The response should hold each line from the entries below where "sample" is found.

(Saved entries)
⟨
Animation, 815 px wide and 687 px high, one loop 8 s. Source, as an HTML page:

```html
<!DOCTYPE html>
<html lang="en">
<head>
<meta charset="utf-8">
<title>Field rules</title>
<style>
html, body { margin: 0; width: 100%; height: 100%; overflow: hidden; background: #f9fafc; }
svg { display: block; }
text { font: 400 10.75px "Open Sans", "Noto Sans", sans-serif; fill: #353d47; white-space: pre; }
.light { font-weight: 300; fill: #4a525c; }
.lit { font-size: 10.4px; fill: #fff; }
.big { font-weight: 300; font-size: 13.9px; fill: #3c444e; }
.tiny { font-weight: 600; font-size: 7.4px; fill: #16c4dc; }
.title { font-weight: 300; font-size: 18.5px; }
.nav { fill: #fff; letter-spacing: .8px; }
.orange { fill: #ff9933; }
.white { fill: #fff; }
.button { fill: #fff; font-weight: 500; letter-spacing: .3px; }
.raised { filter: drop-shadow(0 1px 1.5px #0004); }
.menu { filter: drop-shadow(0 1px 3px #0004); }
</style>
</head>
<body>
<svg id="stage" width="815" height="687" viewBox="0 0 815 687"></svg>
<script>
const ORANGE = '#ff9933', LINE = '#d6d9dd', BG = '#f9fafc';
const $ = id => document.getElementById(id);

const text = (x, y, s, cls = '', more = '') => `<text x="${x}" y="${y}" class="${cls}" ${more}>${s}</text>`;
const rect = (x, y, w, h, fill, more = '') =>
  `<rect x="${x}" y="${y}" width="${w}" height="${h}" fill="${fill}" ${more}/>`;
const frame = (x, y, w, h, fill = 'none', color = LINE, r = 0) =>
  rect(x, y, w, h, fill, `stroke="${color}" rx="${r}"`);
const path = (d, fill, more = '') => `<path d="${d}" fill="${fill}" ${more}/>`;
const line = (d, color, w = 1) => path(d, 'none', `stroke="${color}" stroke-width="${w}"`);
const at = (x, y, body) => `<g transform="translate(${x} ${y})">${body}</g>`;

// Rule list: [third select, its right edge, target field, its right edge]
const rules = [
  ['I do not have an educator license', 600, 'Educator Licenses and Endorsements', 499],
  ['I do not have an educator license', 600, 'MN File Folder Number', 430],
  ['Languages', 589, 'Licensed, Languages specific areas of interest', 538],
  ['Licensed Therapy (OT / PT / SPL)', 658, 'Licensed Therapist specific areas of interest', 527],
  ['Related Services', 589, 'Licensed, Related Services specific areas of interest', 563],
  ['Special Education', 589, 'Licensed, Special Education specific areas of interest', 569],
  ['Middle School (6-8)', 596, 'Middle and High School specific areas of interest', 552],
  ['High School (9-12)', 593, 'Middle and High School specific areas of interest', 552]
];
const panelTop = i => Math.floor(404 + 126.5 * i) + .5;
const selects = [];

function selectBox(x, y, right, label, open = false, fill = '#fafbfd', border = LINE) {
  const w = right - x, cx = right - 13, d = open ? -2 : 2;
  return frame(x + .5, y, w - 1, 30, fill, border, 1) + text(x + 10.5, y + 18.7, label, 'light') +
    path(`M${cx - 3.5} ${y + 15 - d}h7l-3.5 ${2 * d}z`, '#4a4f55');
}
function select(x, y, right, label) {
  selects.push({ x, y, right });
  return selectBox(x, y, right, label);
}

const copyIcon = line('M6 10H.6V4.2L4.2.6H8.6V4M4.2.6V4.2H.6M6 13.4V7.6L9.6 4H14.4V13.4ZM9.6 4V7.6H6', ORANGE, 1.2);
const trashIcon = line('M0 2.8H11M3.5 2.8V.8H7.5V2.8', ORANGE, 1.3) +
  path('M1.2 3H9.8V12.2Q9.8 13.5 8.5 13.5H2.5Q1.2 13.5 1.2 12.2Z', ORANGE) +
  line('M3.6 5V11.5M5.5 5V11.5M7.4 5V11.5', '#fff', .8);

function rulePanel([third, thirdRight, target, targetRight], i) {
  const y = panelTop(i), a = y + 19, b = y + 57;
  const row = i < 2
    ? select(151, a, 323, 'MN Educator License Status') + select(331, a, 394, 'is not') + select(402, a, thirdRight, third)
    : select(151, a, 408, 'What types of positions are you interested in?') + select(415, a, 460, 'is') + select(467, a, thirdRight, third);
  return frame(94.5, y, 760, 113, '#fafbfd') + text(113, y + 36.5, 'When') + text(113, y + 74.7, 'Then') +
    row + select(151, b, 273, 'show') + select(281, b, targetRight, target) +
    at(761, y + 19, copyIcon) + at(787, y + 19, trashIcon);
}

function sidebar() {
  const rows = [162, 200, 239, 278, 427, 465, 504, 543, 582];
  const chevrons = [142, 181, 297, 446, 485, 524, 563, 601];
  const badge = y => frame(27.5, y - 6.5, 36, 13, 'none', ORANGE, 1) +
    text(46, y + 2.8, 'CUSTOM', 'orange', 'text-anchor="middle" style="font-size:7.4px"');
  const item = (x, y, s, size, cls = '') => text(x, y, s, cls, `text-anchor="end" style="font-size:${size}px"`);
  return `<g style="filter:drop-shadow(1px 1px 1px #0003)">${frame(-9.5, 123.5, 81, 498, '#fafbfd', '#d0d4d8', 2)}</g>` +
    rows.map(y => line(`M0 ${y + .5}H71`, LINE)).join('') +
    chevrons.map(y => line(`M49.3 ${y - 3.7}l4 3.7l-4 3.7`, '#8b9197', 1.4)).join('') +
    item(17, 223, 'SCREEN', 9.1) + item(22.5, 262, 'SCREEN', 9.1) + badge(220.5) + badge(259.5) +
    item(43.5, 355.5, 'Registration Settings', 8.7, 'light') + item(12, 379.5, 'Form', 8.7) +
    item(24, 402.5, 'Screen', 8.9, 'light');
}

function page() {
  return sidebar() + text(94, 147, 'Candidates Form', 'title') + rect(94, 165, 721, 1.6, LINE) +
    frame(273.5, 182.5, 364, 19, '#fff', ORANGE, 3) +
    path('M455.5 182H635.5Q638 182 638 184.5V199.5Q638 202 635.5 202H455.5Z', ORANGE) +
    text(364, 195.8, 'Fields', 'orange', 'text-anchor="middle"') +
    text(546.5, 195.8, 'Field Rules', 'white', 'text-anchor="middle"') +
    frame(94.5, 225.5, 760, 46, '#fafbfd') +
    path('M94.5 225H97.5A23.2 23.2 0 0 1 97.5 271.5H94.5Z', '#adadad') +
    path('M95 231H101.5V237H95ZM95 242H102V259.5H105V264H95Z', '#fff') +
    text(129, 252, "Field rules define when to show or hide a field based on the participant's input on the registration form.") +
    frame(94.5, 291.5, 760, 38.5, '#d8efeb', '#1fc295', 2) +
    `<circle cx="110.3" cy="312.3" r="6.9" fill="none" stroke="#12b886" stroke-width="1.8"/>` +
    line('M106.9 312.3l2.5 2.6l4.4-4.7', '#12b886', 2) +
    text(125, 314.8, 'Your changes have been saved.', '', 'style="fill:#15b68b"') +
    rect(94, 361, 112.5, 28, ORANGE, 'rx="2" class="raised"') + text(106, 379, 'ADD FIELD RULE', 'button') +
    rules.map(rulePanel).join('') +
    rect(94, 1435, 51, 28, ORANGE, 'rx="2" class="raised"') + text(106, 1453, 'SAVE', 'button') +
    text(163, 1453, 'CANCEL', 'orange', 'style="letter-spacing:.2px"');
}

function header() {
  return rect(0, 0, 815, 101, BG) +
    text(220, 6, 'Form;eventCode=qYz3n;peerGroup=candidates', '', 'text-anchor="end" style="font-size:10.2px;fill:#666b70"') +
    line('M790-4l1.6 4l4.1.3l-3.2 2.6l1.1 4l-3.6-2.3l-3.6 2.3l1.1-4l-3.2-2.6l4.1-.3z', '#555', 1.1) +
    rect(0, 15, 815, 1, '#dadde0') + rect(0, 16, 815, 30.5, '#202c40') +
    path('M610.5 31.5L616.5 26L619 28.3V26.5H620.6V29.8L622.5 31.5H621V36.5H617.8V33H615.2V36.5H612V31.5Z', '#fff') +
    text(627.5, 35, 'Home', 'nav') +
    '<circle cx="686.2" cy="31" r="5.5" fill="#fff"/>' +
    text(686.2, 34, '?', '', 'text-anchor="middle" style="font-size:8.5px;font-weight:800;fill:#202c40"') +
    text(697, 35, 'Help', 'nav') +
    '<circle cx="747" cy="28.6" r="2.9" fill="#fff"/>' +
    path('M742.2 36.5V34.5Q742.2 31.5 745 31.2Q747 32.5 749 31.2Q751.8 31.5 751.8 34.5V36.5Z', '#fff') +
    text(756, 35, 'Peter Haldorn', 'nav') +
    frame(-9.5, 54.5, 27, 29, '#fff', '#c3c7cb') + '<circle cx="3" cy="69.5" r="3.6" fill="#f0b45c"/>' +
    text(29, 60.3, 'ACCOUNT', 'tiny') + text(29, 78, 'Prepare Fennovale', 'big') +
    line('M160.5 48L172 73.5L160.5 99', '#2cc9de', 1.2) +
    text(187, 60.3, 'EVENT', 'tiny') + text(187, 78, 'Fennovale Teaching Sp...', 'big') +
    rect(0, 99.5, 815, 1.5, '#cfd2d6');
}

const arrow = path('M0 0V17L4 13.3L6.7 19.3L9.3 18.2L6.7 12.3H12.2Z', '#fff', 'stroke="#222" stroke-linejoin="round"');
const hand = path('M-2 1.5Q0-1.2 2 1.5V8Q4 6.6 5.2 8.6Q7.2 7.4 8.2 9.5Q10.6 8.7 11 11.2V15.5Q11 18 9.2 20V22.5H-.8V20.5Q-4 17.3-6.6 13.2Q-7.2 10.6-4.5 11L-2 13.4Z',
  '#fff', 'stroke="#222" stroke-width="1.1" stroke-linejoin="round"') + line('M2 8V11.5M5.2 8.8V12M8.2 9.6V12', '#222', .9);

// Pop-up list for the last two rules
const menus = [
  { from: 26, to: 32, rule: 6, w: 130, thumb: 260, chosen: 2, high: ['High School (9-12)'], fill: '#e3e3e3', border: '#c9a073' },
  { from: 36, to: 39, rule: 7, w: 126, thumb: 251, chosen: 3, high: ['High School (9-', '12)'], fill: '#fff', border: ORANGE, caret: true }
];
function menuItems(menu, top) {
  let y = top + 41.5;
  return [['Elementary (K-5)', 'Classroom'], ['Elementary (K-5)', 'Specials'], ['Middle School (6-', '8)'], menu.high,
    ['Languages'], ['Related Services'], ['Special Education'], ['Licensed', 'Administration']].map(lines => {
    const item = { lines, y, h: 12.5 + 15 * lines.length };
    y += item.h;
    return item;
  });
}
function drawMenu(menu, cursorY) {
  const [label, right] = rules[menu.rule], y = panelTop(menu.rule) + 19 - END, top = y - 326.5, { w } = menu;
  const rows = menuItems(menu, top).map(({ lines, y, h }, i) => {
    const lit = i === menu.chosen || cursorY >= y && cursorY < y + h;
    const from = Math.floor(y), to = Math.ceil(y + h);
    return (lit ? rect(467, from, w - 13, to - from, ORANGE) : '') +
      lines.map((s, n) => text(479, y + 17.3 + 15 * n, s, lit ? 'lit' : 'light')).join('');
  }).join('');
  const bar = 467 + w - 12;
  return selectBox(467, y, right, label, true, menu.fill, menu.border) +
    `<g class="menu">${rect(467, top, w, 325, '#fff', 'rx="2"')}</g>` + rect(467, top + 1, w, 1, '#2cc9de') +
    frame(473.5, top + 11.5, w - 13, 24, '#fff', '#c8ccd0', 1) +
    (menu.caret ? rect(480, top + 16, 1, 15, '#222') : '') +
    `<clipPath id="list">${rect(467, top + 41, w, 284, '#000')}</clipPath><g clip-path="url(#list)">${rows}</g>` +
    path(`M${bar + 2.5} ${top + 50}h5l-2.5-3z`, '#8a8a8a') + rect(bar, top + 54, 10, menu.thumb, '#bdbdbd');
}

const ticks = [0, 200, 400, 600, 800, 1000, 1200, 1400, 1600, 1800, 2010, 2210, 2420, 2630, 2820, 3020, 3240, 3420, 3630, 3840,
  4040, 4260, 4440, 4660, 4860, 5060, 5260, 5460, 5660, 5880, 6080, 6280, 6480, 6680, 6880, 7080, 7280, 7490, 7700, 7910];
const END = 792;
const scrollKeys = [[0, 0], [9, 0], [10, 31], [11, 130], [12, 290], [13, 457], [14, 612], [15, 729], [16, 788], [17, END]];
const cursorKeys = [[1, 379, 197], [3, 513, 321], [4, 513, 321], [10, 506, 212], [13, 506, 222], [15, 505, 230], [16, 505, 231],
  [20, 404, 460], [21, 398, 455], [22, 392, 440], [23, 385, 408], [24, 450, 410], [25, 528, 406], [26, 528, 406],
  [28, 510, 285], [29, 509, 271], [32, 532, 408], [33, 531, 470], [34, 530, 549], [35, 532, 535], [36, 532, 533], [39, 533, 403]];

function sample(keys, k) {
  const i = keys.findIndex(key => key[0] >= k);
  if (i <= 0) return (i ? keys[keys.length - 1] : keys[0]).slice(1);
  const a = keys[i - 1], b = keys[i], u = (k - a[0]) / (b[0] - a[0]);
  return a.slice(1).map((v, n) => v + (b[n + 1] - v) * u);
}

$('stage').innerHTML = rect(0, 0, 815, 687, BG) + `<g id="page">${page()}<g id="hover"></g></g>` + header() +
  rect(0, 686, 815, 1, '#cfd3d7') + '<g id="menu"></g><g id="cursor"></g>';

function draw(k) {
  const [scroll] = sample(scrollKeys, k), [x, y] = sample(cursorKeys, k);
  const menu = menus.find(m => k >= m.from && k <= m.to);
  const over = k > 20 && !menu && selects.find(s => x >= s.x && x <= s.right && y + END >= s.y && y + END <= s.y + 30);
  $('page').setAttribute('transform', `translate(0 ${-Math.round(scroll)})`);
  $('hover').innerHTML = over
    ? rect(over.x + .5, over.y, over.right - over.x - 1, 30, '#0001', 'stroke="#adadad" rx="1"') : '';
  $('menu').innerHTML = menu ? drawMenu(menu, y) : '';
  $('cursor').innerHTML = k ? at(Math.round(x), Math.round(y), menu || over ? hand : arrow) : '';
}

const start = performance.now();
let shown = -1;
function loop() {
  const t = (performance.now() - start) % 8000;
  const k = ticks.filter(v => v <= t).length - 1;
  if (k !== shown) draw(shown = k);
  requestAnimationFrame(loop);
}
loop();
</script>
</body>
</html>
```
⟩
- [ANSWER SECTION]
function sample(keys, k) {
  const [scroll] = sample(scrollKeys, k), [x, y] = sample(cursorKeys, k);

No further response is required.